▸ **Problem statement**: Pull out every line from the listing that has the word "bold".

▸ **Data**:
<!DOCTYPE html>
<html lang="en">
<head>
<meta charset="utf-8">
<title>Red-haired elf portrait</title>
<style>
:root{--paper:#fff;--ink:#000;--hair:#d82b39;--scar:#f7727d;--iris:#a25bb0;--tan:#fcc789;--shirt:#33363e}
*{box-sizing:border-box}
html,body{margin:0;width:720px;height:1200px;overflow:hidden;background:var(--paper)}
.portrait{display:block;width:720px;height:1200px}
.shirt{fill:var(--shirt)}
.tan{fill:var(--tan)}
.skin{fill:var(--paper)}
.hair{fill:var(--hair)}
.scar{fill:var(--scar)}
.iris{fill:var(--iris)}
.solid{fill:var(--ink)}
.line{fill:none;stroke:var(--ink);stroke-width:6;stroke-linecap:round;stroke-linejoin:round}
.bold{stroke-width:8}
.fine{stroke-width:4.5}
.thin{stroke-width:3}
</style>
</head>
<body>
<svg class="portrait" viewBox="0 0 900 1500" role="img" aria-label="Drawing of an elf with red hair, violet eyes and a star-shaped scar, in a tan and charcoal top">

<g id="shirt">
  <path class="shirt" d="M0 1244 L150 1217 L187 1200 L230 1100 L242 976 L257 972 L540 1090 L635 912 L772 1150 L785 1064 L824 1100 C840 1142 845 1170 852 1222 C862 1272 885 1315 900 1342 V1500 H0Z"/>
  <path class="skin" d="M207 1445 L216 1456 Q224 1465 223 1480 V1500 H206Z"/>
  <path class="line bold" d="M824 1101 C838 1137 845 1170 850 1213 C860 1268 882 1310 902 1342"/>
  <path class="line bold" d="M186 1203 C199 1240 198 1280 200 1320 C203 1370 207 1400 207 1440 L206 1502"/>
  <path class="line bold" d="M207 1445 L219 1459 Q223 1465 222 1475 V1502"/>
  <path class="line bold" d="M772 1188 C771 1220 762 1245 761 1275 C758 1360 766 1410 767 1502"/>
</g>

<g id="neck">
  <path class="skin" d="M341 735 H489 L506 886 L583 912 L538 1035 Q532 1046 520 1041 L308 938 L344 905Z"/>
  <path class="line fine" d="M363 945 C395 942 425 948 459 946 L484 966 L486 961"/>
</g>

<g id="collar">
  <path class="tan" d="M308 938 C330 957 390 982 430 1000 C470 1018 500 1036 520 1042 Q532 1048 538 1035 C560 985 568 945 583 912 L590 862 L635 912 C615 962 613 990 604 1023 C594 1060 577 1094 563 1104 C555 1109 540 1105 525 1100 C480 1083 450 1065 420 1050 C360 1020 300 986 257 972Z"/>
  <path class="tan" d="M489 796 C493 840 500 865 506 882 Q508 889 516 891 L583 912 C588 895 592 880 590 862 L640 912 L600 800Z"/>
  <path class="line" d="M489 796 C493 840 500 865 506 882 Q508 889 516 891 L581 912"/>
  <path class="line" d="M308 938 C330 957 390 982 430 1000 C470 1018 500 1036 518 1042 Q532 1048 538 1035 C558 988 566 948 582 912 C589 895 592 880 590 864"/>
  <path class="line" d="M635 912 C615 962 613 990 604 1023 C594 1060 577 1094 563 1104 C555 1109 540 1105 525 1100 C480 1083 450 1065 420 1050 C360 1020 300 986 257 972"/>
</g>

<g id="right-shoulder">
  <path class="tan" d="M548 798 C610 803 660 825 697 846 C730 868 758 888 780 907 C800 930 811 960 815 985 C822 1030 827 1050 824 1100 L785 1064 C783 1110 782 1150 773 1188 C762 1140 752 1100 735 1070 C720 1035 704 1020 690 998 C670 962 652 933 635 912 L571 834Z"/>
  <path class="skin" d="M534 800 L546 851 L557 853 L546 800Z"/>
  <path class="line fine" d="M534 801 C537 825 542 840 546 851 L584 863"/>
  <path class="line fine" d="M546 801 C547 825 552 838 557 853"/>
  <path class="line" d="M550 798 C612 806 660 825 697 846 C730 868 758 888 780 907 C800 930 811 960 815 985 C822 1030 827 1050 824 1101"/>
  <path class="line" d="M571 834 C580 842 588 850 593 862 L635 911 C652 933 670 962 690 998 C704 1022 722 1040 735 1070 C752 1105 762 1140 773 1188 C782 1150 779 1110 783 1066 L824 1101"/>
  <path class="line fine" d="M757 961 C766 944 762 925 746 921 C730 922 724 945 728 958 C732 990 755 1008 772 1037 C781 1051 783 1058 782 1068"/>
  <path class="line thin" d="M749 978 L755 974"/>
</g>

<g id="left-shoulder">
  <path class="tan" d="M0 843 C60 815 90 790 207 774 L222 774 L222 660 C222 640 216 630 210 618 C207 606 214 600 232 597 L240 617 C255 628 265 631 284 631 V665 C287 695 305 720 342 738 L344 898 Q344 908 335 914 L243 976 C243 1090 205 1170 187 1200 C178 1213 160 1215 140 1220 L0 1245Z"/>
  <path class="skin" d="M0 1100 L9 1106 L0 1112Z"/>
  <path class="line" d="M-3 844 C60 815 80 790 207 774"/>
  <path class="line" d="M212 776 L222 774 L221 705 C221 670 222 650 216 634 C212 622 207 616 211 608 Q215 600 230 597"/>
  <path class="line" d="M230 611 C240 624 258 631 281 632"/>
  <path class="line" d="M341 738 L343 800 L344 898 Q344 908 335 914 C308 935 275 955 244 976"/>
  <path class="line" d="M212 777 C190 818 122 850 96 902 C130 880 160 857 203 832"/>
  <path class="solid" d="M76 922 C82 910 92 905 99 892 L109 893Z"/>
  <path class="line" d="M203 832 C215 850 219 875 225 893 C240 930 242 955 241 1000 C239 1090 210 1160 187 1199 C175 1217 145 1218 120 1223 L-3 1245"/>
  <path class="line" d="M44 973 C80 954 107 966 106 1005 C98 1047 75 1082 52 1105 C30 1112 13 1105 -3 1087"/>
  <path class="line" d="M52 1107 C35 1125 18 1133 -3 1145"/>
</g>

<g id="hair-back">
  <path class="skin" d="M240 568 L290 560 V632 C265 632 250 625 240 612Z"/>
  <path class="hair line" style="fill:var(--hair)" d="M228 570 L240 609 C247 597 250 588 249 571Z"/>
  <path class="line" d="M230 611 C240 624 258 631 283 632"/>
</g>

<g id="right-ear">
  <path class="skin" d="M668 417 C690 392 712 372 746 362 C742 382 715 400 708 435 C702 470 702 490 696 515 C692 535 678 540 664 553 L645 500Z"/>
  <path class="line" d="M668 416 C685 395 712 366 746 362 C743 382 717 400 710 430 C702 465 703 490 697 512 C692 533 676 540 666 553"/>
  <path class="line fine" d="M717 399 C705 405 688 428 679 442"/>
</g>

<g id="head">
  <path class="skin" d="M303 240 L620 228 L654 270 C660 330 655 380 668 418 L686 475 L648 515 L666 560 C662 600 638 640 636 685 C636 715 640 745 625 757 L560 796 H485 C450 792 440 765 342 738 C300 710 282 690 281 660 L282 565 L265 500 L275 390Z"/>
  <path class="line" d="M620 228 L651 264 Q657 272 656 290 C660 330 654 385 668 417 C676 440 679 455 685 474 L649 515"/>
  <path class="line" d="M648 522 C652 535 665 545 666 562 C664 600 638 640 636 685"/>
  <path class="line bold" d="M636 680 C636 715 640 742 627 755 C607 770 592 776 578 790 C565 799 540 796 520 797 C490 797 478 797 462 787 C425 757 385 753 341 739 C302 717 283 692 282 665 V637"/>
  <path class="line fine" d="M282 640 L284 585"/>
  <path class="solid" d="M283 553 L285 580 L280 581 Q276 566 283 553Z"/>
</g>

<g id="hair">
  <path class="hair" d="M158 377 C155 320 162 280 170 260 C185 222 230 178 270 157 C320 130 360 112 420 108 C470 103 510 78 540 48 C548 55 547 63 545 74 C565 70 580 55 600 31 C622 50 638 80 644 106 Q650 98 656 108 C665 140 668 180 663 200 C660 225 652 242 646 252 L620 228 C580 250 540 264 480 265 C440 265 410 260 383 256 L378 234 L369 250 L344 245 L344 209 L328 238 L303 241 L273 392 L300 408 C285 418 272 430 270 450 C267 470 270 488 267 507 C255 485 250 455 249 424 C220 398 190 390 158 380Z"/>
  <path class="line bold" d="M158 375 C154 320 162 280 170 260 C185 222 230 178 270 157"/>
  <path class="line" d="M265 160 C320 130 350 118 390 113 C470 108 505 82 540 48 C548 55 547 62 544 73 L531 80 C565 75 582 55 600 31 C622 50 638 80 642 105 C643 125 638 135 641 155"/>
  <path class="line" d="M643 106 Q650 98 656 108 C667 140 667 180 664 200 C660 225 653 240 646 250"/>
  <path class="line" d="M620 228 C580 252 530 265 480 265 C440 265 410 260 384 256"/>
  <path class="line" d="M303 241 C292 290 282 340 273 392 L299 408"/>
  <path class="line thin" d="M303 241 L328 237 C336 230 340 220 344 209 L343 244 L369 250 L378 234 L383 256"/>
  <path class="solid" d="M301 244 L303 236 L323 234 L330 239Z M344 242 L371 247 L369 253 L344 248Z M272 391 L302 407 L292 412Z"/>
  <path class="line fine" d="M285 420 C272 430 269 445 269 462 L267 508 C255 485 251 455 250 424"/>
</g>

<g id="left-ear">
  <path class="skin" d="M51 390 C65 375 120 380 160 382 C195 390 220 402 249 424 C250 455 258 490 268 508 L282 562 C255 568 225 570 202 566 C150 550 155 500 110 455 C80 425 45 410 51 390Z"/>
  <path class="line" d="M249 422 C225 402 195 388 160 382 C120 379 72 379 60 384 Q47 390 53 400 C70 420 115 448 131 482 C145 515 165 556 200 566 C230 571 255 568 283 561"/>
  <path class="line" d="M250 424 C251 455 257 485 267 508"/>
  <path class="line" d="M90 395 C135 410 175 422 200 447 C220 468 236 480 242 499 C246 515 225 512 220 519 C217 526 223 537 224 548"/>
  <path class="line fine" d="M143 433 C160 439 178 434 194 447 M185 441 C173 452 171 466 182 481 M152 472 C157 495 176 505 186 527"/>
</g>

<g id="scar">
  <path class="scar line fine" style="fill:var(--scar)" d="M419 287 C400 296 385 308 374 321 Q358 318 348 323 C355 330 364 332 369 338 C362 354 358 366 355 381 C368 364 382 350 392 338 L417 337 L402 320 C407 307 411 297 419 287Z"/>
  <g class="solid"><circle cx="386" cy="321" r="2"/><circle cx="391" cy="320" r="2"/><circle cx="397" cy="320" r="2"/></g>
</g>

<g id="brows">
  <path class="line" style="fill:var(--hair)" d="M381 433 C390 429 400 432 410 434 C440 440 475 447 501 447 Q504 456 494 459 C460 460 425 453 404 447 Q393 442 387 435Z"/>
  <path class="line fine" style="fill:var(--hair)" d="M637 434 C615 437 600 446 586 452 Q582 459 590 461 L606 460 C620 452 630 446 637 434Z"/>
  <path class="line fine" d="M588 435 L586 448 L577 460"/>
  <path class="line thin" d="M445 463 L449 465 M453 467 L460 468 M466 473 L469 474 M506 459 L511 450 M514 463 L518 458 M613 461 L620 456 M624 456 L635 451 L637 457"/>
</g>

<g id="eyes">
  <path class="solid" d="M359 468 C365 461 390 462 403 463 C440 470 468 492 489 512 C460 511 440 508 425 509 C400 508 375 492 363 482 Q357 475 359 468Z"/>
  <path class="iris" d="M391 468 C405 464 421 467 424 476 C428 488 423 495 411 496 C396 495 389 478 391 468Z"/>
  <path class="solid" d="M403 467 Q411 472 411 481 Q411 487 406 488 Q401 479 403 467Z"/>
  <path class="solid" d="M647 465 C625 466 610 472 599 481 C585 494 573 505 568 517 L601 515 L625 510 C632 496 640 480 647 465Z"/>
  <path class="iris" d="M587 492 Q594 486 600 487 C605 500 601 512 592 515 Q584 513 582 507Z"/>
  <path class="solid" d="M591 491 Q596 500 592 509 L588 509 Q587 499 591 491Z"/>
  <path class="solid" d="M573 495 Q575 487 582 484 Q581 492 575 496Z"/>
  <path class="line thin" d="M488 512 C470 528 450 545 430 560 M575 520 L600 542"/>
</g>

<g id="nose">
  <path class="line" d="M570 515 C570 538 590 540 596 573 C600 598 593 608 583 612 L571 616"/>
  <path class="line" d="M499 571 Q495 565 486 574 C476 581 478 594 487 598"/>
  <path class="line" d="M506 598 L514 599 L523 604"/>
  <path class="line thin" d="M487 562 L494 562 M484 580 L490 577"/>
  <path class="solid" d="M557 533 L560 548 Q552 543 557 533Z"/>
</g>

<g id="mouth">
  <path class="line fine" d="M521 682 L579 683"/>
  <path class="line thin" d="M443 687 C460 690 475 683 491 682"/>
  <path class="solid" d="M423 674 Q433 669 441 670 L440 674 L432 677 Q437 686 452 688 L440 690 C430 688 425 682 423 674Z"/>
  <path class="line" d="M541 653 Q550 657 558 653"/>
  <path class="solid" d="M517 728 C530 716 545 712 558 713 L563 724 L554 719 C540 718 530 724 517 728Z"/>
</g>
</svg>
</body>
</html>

▸ **Solution**:
.bold{stroke-width:8}
  <path class="line bold" d="M824 1101 C838 1137 845 1170 850 1213 C860 1268 882 1310 902 1342"/>
  <path class="line bold" d="M186 1203 C199 1240 198 1280 200 1320 C203 1370 207 1400 207 1440 L206 1502"/>
  <path class="line bold" d="M207 1445 L219 1459 Q223 1465 222 1475 V1502"/>
  <path class="line bold" d="M772 1188 C771 1220 762 1245 761 1275 C758 1360 766 1410 767 1502"/>
  <path class="line bold" d="M636 680 C636 715 640 742 627 755 C607 770 592 776 578 790 C565 799 540 796 520 797 C490 797 478 797 462 787 C425 757 385 753 341 739 C302 717 283 692 282 665 V637"/>
  <path class="line bold" d="M158 375 C154 320 162 280 170 260 C185 222 230 178 270 157"/>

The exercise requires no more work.